Susan Haag: 122 and Counting
World Record Holder
In 2016 at Ironman Florida, I became the first woman in the world to complete triple digits of long-distance (140.6 miles) triathlons, commonly referred to as "Ironmans."
I've finished north of 425 total triathlons of varying distances, but there's something so special about the 140.6 mile distance. To date, I've done 122 full Ironman triathlons, and I plan to keep going.
I don't win any of these races, and being competitive isn't even the goal. Ironman for me is a day of adventure where you pray nothing goes wrong: it's the adventure that keeps me coming back year after year.
Life Before Triathlon
I'm not an elite athlete or Olympian, and I'm not being modest when I say I was never an athletic kid. I focused on my studies, got lost in books, and loved to watch and appreciate the talent of others. No sports for me!
When I went to college, I saw a college rowing team practice for the first time. I was a Kentucky born and raised kid who had barely any exposure to water sports, and I wanted to make the crew team.
I ultimately didn't make the cut, but training for tryouts sparked something that burns to this day. I kept up the running I started, and then I finished a 100-mile charity bike ride on my then-boyfriend's bike. That's when I fell in love with bike riding, which to this day is my favorite way to move.
When I was in law school in Florida in the early 90's, an ad for a sprint triathlon caught my eye. I showed up in a bathing suit and shorts on yet another borrowed bike.
I doggie-paddled through the swim, got a flat tire and ultimately hammered the wheel into a square since I didn't know any better, and ran/walked the run. There were so few participants that I remember winning something, and I was hooked.
Triathlon has been my sport ever since.
"I Will Never Do An Ironman"

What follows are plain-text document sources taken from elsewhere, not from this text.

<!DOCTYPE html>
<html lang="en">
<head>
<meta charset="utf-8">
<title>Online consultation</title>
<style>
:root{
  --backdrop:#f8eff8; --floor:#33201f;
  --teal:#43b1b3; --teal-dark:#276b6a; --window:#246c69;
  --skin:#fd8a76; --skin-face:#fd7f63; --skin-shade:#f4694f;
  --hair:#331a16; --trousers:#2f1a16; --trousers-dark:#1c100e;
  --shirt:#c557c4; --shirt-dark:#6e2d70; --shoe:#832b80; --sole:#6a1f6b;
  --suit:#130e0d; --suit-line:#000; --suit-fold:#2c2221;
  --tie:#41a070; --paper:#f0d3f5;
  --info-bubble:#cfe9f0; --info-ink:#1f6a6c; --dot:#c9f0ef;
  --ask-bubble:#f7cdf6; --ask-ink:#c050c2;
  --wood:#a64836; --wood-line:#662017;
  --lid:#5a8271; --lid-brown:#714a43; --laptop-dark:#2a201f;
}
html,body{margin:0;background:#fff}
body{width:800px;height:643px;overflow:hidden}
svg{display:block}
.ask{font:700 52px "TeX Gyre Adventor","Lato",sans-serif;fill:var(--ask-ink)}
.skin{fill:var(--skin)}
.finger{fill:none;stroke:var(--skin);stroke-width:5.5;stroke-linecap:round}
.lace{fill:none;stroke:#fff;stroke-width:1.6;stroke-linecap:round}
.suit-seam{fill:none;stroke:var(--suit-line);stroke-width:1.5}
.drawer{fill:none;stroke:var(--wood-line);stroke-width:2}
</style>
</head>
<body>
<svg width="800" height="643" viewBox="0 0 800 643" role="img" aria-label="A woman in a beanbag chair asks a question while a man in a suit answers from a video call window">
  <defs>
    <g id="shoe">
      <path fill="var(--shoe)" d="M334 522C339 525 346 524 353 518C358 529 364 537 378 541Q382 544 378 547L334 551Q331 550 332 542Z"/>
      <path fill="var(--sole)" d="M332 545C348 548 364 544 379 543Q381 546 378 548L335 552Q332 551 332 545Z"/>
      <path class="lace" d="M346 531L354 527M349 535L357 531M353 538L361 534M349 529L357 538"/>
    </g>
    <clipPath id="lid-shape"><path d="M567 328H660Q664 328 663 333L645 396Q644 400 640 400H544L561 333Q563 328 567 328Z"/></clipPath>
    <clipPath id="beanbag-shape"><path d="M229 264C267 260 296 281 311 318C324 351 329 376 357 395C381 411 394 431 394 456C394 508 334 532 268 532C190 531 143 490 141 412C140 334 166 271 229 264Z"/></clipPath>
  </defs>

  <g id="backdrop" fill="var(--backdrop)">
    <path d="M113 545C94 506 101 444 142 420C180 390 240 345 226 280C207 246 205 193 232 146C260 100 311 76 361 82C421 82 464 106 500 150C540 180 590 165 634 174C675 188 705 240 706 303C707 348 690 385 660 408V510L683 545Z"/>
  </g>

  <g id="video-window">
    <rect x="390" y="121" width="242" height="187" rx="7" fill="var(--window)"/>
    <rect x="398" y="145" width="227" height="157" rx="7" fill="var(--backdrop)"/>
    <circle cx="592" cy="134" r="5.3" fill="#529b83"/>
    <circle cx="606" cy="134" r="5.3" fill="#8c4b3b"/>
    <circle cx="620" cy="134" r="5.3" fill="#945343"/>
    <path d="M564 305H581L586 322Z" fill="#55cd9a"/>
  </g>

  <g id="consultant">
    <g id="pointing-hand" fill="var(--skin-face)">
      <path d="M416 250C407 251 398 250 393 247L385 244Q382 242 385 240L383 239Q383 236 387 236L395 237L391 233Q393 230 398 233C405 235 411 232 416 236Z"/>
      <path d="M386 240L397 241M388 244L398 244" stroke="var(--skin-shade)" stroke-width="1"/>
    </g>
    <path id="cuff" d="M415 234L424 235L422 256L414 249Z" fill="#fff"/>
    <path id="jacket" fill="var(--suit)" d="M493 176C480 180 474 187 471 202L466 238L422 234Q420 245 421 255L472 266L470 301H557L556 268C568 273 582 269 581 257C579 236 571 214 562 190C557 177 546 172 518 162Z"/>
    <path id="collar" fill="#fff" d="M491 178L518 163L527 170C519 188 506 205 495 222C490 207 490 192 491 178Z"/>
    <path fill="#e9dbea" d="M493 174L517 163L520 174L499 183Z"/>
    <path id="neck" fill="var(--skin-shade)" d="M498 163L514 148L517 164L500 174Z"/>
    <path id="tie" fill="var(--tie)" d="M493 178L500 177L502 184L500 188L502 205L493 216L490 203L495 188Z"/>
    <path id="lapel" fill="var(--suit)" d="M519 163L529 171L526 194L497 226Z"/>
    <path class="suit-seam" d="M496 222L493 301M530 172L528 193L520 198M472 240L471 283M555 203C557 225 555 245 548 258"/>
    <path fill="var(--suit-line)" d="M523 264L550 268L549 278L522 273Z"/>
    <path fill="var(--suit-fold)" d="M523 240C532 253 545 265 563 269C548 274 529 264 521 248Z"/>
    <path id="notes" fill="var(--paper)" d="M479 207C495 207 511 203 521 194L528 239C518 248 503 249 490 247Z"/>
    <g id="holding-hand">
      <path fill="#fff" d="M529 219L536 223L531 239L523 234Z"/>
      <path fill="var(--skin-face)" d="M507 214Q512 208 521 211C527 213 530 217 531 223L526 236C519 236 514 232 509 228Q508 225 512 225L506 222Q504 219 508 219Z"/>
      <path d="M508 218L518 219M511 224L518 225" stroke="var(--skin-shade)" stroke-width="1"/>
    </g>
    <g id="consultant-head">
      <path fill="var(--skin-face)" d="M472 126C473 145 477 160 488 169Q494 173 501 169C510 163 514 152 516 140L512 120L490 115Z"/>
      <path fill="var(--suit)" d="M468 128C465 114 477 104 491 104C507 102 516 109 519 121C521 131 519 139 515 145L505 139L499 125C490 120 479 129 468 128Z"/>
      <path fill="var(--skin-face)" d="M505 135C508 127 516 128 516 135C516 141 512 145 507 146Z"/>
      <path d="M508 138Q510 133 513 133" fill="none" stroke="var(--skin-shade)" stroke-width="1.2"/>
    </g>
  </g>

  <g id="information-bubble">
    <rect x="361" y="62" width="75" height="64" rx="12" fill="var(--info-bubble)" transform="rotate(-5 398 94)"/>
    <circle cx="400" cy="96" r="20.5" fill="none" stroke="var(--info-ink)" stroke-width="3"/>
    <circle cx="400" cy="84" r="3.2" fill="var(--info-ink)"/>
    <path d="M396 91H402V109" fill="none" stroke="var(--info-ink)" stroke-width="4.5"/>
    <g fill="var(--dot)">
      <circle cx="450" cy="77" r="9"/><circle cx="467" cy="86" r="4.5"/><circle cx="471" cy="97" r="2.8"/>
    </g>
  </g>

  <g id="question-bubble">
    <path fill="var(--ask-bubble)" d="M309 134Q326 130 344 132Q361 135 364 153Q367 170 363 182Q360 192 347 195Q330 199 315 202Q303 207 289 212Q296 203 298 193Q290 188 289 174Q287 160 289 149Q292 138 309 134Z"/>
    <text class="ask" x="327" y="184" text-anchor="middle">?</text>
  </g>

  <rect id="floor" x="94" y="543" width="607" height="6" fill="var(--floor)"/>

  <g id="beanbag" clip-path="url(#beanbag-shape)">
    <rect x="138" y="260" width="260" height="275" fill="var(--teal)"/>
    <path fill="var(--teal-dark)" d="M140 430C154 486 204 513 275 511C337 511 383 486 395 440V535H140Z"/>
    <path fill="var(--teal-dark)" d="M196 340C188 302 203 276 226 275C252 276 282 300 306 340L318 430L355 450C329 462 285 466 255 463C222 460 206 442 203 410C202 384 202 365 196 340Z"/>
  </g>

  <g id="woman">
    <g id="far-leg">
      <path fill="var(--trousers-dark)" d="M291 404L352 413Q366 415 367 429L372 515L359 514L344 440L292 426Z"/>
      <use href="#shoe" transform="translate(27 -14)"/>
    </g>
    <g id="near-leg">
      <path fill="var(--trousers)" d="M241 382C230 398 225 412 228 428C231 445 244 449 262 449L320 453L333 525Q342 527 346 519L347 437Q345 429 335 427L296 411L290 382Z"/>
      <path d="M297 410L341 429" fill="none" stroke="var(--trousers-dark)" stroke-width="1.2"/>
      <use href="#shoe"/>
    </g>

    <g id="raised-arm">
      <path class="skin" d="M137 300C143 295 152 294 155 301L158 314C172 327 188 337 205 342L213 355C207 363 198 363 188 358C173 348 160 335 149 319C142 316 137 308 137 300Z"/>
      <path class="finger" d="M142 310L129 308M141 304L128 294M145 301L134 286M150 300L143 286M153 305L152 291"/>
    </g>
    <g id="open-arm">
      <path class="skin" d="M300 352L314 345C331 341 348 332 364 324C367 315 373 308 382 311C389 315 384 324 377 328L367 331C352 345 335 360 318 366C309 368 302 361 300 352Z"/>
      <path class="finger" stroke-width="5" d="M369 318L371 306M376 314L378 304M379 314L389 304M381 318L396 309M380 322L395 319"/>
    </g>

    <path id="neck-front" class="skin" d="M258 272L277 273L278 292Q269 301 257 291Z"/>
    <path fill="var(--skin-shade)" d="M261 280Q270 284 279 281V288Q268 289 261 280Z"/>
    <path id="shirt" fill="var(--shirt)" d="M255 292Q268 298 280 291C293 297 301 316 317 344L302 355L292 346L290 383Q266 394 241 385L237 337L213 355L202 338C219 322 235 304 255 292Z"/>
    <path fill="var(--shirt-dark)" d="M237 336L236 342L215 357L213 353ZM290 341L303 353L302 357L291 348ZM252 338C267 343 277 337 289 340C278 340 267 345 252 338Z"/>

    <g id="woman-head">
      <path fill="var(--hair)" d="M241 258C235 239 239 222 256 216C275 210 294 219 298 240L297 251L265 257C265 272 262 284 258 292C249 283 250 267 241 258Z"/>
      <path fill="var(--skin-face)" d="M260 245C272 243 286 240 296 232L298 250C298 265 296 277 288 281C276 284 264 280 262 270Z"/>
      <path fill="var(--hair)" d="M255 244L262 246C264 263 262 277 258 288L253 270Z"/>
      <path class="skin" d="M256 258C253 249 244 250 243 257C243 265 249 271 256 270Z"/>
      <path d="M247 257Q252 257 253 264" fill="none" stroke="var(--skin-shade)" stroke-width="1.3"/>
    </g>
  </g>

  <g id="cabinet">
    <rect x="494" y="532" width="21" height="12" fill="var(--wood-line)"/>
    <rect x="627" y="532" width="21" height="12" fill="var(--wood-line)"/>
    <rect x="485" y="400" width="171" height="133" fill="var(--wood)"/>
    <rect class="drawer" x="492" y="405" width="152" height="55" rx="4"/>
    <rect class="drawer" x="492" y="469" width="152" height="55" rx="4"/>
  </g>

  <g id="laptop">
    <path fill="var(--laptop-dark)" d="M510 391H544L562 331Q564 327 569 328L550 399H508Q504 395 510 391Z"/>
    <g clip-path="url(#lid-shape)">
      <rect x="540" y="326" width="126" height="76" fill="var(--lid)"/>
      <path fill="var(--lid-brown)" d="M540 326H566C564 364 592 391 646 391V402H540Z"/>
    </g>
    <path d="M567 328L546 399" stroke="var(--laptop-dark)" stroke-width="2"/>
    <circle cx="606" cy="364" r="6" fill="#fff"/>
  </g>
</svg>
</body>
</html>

Famous last words. In 2002 amidst a career change, a friend said "come do Ironman Brazil with us." I had about a decade of triathlon under my belt, including a handful of half-ironman distances. Despite swearing to never do that distance, I jumped through some serious hoops to make Brazil happen.
With plans to crash on my friends' hotel trundle bed and passport in hand, I was ready to take on my first Ironman. I only needed to make a 13 hour roundtrip drive to Miami from Jacksonville to convince a visa agent to expedite my visa (aka get it done in one day, versus the several weeks it typically took.)
With 5 days to takeoff -and a lot of convincing/pleading on my part- I secured my visa. I was headed for the first of what would become 122 Ironmans.
The Triathlon Transformation
Training for and competing in triathlons is transformational. The training alone forces you to rise to whatever the day brings: some days you're an animal in training, and others you barely slog through an 'easy' session.
You do it anyway. This carries into all aspects of your life: you rise each morning ready to meet the day, whatever it brings.
I think triathlon also shifts your perspective toward gratitude. I'll never forget the time I was absolutely suffering on the Lake Placid course, and I hear a guy yell "Smile!" I'm about to bite his head off when I look up and see his ankle-to-hip prosthetic leg.
How can you NOT smile? That puts a different type of wind in your sails, one I think you can only get from endurance sports.
"Relentless Forward Progress."
Triathlon requires you to practice "relentless forward progress." Even and especially when it's hard, you show up and put in the time.
The moment you cross that finish line, you are changed. No matter how many "bad attitude" days you had, how much your feet hurt, how swollen your blisters are: you've conquered the dragon. The "iron dragon" came out, and despite every obstacle, you slayed it.
"They say anything worth doing is hard. I say: anything worth doing is hard, and you get to do it.
Go slay that dragon."